Where to stay in Istanbul
Budget: Hostel Le Banc (⭐ 9.5) – This popular hostel in Beyoglu is footsteps from the Galata Tower and Sishane metro station. It features air-conditioned rooms (private doubles and mixed/all-female 4 and 10-bed dorms), a shared lounge and a terrace.
Mid-range: 38 Hotel (⭐ 8.6) – Located in Sisli, close to Osmanbey metro station, this hotel has compact, tidy double rooms and suites.
Boutique: Hotel Empress Zoe (⭐ 9.2) – This gorgeous boutique hotel is decorated with heritage flourishes and boasts hammam-like ensuites and private internal terraces. The location in Fatih, minutes from Sultan Ahmet Mosque and the Blue Mosque, is very central yet the hotel still feels secluded.
Luxury: Ecole St. Pierre Hotel (⭐ 9.5) – Located in Beyoglu close to Galata Tower, this boutique-luxury hotel offers high-end suites with private courtyards and terraces. The building, an old Italian Dominican school with remnants of the 13th-century Galata walls inside its courtyard, is dripping with history.
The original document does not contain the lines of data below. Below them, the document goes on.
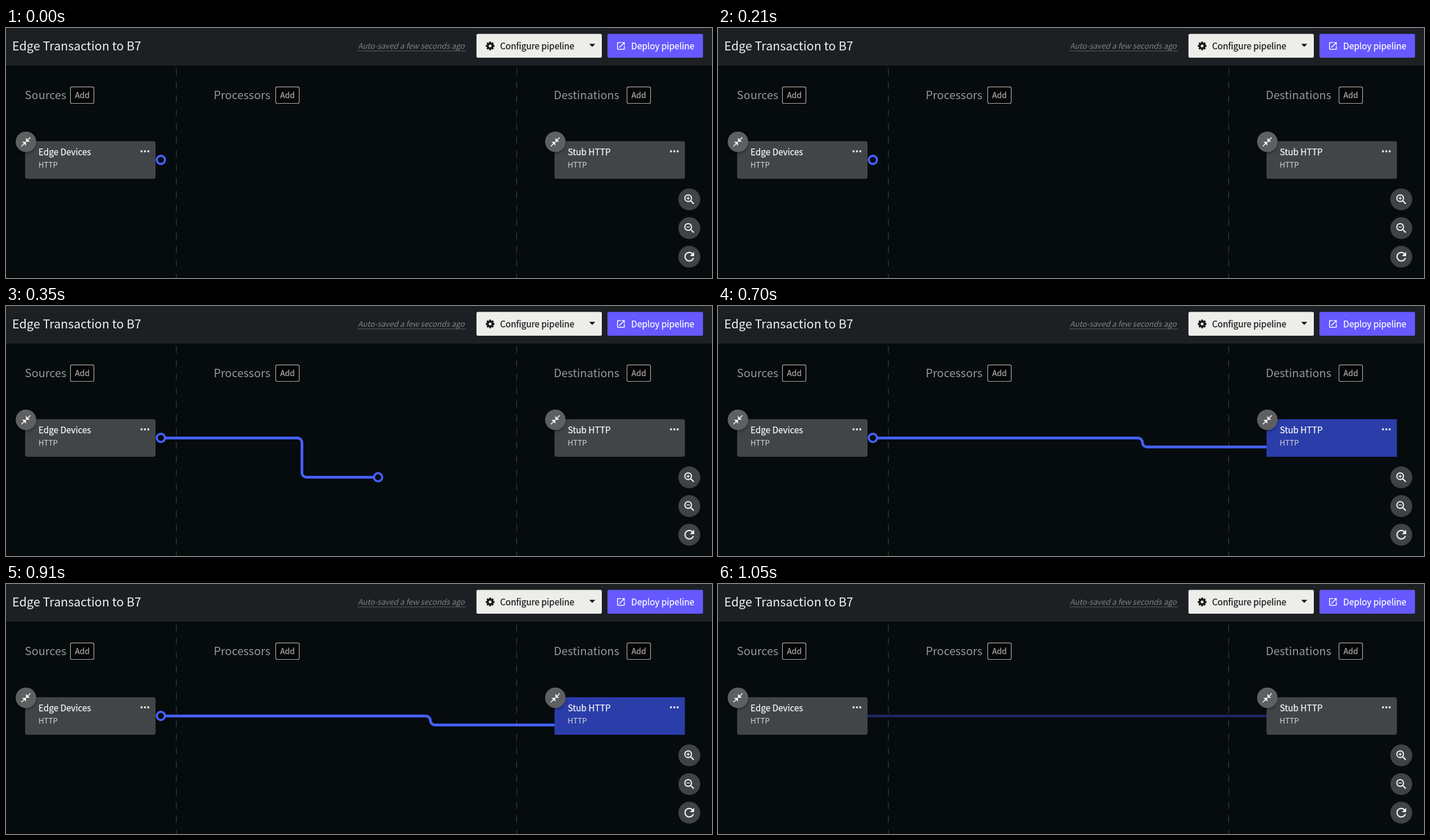
An HTML page with a canvas that plays this animation: 1256 by 446 pixels, repeating every 1400 ms.

```html
<!DOCTYPE html>
<html lang="en">
<head>
<meta charset="utf-8">
<title>Pipeline editor</title>
<style>
  html, body { margin: 0; width: 100%; height: 100%; overflow: hidden; background: #060b0e; }
  canvas, svg { position: absolute; left: 0; top: 0; width: 1256px; height: 446px; }
  text { font-family: "Noto Sans CJK JP", "Noto Sans CJK SC", "Noto Sans CJK", "Noto Sans", sans-serif; }
  .strong { stroke-width: .25px; }
  .strong text { stroke: currentColor; }
</style>
</head>
<body>
<canvas id="stage"></canvas>
<svg viewBox="0 0 1256 446">
  <text x="11" y="40" font-size="21.6" fill="#f1f1f1">Edge Transaction to B7</text>
  <text x="626" y="37" font-size="13.65" fill="#808285" font-style="italic">Auto-saved a few seconds ago</text>
  <g class="strong" font-size="15.4">
    <text x="879" y="38" fill="#16181a" color="#16181a">Configure pipeline</text>
    <text x="1112.3" y="38" fill="#fff" color="#fff">Deploy pipeline</text>
    <text x="57.8" y="227.4" fill="#f6f6f6" color="#f6f6f6">Edge Devices</text>
    <text x="999.4" y="227.4" fill="#f6f6f6" color="#f6f6f6">Stub HTTP</text>
  </g>
  <g font-size="13.4" fill="#d6d7d8">
    <text x="57.8" y="249.3">HTTP</text>
    <text x="999.2" y="249.3">HTTP</text>
  </g>
  <g font-size="20" fill="#96989a">
    <text x="33.6" y="127">Sources</text>
    <text x="369.4" y="127">Processors</text>
    <text x="974.5" y="127">Destinations</text>
  </g>
  <g class="strong" font-size="14" fill="#aba9a4" color="#aba9a4">
    <text x="122.7" y="125">Add</text>
    <text x="487.7" y="125">Add</text>
    <text x="1112.7" y="125">Add</text>
  </g>
</svg>
<script>
const W = 1256, H = 446, STEP = 350;
const BACK = '#060b0e', CARD = '#424547', BLUE = '#4560ff';
const ICONS = {
  shrink: 'M22 3.41 16.71 8.7 20 12h-8V4l3.29 3.29L20.59 2zM3.41 22l5.29-5.29L12 20v-8H4l3.29 3.29L2 20.59z',
  open: 'M19 19H5V5h7V3H5c-1.11 0-2 .9-2 2v14c0 1.1.89 2 2 2h14c1.1 0 2-.9 2-2v-7h-2zM14 3v2h3.59l-9.83 9.83 1.41 1.41L19 6.41V10h2V3z',
  reload: 'M17.65 6.35C16.2 4.9 14.21 4 12 4c-4.42 0-8 3.58-8 8s3.58 8 8 8c3.73 0 6.84-2.55 7.73-6h-2.08c-.82 2.33-3.04 4-5.65 4-3.31 0-6-2.69-6-6s2.69-6 6-6c1.66 0 3.14.69 4.22 1.78L13 11h7V4z'
};

const canvas = document.getElementById('stage');
const ctx = canvas.getContext('2d');
const ratio = window.devicePixelRatio || 1;
canvas.width = W * ratio;
canvas.height = H * ratio;

function box(x, y, w, h, r, fill, line) {
  ctx.beginPath();
  ctx.roundRect(x, y, w, h, r);
  ctx.fillStyle = fill;
  ctx.fill();
  if (line) {
    ctx.strokeStyle = line;
    ctx.lineWidth = 1.2;
    ctx.stroke();
  }
}

function disc(x, y, r, fill) {
  ctx.beginPath();
  ctx.arc(x, y, r, 0, Math.PI * 2);
  ctx.fillStyle = fill;
  ctx.fill();
}

function polyline(points, color, width, radius = 0) {
  const last = points.length - 1;
  ctx.beginPath();
  ctx.moveTo(...points[0]);
  for (let i = 1; i < last; i++) ctx.arcTo(...points[i], ...points[i + 1], radius);
  ctx.lineTo(...points[last]);
  ctx.strokeStyle = color;
  ctx.lineWidth = width;
  ctx.stroke();
}

function icon(name, x, y, scale, fill) {
  ctx.save();
  ctx.translate(x, y);
  ctx.scale(scale, scale);
  ctx.translate(-12, -12);
  ctx.fillStyle = fill;
  ctx.fill(new Path2D(ICONS[name]));
  ctx.restore();
}

function gear(x, y) {
  ctx.save();
  ctx.translate(x, y);
  ctx.fillStyle = '#16181a';
  for (let i = 0; i < 8; i++) {
    ctx.fillRect(-1.7, -7.7, 3.4, 4);
    ctx.rotate(Math.PI / 4);
  }
  ctx.restore();
  ctx.beginPath();
  ctx.arc(x, y, 4.3, 0, Math.PI * 2);
  ctx.strokeStyle = '#16181a';
  ctx.lineWidth = 3.6;
  ctx.stroke();
}

function port(x, y) {
  disc(x, y, 7.3, BACK);
  ctx.strokeStyle = BLUE;
  ctx.lineWidth = 3.8;
  ctx.stroke();
}

function header() {
  box(0, 0, W, 67, 0, '#1d2023');
  ctx.setLineDash([1.3, 1.5]);
  polyline([[626, 40.8], [818, 40.8]], '#8b8d90', 1.2);
  ctx.setLineDash([]);
  box(837, 10.5, 223, 42.5, 2.5, '#edeeea');
  gear(861.3, 32);
  ctx.beginPath();
  ctx.moveTo(1037.5, 28.3);
  ctx.lineTo(1048.3, 28.3);
  ctx.lineTo(1042.9, 33.8);
  ctx.fillStyle = '#16181a';
  ctx.fill();
  box(1070, 10.5, 170, 42.5, 2.5, '#6559ff');
  icon('open', 1094, 32, .75, '#fff');
}

function columns() {
  ctx.setLineDash([12.2, 12.2]);
  for (const x of [303, 908.5]) polyline([[x, 72], [x, H]], '#3d4143', 1.2);
  ctx.setLineDash([]);
  for (const x of [114.6, 479.8, 1104.8]) box(x, 105.1, 41.8, 29.4, 2.5, '#040506', '#b3afa6');
}

function card(x, active) {
  box(x, 202, 232, 67, active ? 0 : 4, active ? '#2b3da9' : CARD);
  for (let i = 0; i < 3; i++) disc(x + 207.2 + i * 6, 220, 1.9, '#e4e5e5');
  ctx.save();
  ctx.shadowColor = 'rgba(0,0,0,.45)';
  ctx.shadowBlur = 5 * ratio;
  ctx.shadowOffsetY = 2 * ratio;
  disc(x + 1.5, 203, 18.3, '#5d5f61');
  ctx.restore();
  icon('shrink', x + 1.5, 203, .86, '#f2f2f2');
}

function lens(y, plus) {
  const x = 1213.6, ink = '#f4f4f4';
  disc(1215.6, y, 19.5, '#404345');
  ctx.beginPath();
  ctx.arc(x, y - 2, 6, 0, Math.PI * 2);
  ctx.strokeStyle = ink;
  ctx.lineWidth = 1.9;
  ctx.stroke();
  polyline([[x + 4.2, y + 2.2], [x + 10, y + 8]], ink, 2.2);
  polyline([[x - 3, y - 2], [x + 3, y - 2]], ink, 1.4);
  if (plus) polyline([[x, y - 5], [x, y + 1]], ink, 1.4);
}

function tools() {
  lens(305.7, true);
  lens(357, false);
  disc(1215.6, 408, 19.5, '#404345');
  icon('reload', 1215.6, 408, 1.08, '#f4f4f4');
}

// Wire running right from the left card, dropping at the bend.
function wire(bend, endX, endY) {
  polyline([[275.5, 235.5], [bend, 235.5], [bend, endY], [endX, endY]], BLUE, 4.8, 8);
}

// Phases: idle, dragging, over the right card, connected.
function draw(phase) {
  ctx.setTransform(ratio, 0, 0, ratio, 0, 0);
  box(0, 0, W, H, 0, BACK);
  header();
  columns();
  if (phase === 1) {
    wire(526.5, 662, 305.5);
    port(662, 305.5);
  }
  if (phase === 2) wire(755, 976, 251.5);
  if (phase === 3) polyline([[266, 235.5], [976, 235.5]], '#1f2763', 4.6);
  card(34, false);
  card(975.8, phase === 2);
  if (phase < 3) port(275.5, 235.3);
  tools();
}

const start = performance.now();
let shown = -1;
function tick() {
  const phase = Math.floor((performance.now() - start) / STEP) % 4;
  if (phase !== shown) draw(shown = phase);
  requestAnimationFrame(tick);
}
tick();
</script>
</body>
</html>
```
Here are some of the websites and services I recommend for planning a trip to Turkey. Remember to check out my full list of travel resources for more tips.
FLIGHTS: Find affordable flights to Turkey using the Skyscanner website.
VISAS: Use iVisa to check if you need a tourist visa for Turkey and apply for an expedited visa online.
DOCUMENTATION: Use OneWayFly to obtain proof of onward travel/hotel reservation for your visa application.
TRAVEL INSURANCE: Insure your trip to Turkey with HeyMondo, my preferred provider for single-trip and annual travel insurance.
CAR HIRE: Use the Local Rent platform to hire a car from a local agent. Prices start from as little as 18€ per day.
ACCOMMODATION: Find the best Turkey hotel deals on Booking.com.
CITY TOURS & DAY TRIPS: Browse the Viator website to find the best itineraries and prices for Istanbul food tours, Cappadocia balloon rides and more!
More Istanbul travel resources
- The perfect Istanbul itinerary
- Guide to Arnavutkoy, a hidden gem in Istanbul
- Helpful things to know before you visit Istanbul – Istanbul tips
- My trip costs for Istanbul & money saving tips
- The best Whirling Dervishes ceremony in Istanbul
- The ultimate guide to Istanbul street food
- The most beautiful places to visit in Turkey
- Where to go in Turkey in winter